++++ RECORDS TO USE ++++

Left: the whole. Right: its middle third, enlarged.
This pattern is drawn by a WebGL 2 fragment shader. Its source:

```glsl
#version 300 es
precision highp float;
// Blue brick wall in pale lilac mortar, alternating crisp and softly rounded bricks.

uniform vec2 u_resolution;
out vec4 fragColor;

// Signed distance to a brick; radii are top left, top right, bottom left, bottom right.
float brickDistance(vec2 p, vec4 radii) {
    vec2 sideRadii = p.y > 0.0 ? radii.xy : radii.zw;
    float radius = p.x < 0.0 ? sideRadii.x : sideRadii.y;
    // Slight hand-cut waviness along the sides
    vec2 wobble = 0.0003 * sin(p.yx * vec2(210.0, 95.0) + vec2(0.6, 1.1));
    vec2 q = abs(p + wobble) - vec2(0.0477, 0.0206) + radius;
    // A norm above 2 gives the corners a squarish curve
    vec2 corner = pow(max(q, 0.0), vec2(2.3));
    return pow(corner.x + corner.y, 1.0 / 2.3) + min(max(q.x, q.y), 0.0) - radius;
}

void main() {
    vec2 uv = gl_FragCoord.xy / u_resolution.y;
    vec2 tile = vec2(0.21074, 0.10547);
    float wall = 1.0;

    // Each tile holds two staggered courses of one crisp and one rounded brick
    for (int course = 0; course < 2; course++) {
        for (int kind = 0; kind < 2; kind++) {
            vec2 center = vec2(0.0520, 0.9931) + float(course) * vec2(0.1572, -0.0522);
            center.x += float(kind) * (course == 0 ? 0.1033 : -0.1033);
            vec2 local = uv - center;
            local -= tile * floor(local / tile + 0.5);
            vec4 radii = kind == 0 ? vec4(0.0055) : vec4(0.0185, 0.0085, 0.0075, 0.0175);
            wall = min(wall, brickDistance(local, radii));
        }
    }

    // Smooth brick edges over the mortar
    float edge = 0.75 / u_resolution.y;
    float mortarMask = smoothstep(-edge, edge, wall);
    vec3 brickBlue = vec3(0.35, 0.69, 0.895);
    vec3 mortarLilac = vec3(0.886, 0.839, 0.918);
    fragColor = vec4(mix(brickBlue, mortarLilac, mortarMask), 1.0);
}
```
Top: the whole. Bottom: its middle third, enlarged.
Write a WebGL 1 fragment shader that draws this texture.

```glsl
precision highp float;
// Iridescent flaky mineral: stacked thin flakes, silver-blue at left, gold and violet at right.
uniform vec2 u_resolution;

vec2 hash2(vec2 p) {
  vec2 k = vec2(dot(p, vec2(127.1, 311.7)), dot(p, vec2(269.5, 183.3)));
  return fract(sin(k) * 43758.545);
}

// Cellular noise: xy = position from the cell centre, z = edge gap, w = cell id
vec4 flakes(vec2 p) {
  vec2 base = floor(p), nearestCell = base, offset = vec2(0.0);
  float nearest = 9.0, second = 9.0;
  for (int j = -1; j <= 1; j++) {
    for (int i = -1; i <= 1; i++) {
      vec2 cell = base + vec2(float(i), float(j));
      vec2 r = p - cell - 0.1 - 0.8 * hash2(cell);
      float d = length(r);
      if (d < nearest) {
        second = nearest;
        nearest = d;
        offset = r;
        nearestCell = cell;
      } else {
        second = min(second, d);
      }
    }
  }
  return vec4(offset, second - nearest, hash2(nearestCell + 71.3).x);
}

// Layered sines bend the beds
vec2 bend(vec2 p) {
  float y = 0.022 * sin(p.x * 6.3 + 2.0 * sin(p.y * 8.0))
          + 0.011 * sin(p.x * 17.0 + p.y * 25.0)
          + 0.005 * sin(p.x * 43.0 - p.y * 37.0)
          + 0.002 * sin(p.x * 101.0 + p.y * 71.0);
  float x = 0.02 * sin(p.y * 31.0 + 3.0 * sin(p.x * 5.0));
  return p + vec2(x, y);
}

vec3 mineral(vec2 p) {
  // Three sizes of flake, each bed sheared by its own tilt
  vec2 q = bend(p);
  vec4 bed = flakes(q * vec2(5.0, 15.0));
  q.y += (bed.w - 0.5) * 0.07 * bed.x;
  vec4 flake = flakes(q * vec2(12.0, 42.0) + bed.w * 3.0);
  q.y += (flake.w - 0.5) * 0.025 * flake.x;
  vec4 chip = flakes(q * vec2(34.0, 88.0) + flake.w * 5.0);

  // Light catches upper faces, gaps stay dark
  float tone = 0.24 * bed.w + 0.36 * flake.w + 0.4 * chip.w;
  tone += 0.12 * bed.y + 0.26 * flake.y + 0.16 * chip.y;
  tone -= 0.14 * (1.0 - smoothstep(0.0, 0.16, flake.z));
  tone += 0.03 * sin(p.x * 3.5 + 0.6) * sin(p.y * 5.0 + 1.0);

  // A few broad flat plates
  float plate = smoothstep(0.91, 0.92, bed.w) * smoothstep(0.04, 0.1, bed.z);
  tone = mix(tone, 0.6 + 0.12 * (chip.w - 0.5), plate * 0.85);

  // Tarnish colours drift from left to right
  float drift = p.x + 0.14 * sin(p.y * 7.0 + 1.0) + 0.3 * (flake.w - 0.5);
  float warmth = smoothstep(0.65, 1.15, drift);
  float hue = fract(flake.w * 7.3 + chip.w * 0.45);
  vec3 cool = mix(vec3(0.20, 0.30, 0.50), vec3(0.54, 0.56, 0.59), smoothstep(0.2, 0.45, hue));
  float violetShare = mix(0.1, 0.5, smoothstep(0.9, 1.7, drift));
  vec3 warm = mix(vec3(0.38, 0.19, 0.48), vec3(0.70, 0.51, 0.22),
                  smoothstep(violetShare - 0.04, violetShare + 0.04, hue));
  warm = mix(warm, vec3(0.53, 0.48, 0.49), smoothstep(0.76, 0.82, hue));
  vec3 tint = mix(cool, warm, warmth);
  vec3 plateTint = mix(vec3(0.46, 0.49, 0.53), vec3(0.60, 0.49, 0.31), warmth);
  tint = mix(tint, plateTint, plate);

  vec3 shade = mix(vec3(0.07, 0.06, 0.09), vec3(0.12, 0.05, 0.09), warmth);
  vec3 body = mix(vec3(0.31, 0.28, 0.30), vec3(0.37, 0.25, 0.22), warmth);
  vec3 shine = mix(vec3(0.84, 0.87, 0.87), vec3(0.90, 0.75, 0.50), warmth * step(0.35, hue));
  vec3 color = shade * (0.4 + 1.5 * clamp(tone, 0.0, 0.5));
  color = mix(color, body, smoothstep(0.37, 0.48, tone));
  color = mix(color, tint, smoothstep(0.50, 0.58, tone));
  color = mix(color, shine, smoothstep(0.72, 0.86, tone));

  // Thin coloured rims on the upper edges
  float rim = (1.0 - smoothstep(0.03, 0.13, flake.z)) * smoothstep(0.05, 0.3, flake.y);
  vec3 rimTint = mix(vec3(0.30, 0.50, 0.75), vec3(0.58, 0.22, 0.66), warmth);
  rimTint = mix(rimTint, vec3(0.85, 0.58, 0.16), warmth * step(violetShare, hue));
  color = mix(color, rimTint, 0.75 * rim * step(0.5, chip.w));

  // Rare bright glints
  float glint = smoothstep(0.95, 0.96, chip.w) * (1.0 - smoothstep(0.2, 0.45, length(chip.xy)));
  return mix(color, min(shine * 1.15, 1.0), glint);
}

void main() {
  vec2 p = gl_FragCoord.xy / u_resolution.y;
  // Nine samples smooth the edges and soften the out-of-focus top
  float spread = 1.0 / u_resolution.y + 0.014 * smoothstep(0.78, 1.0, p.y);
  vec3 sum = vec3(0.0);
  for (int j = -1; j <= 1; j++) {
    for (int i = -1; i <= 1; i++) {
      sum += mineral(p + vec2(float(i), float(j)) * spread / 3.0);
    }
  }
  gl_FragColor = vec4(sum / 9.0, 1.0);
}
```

++++

Would you copy each line of the records that contains "return"?

    return pow(corner.x + corner.y, 1.0 / 2.3) + min(max(q.x, q.y), 0.0) - radius;
  return fract(sin(k) * 43758.545);
  return vec4(offset, second - nearest, hash2(nearestCell + 71.3).x);
  return p + vec2(x, y);
  return mix(color, min(shine * 1.15, 1.0), glint);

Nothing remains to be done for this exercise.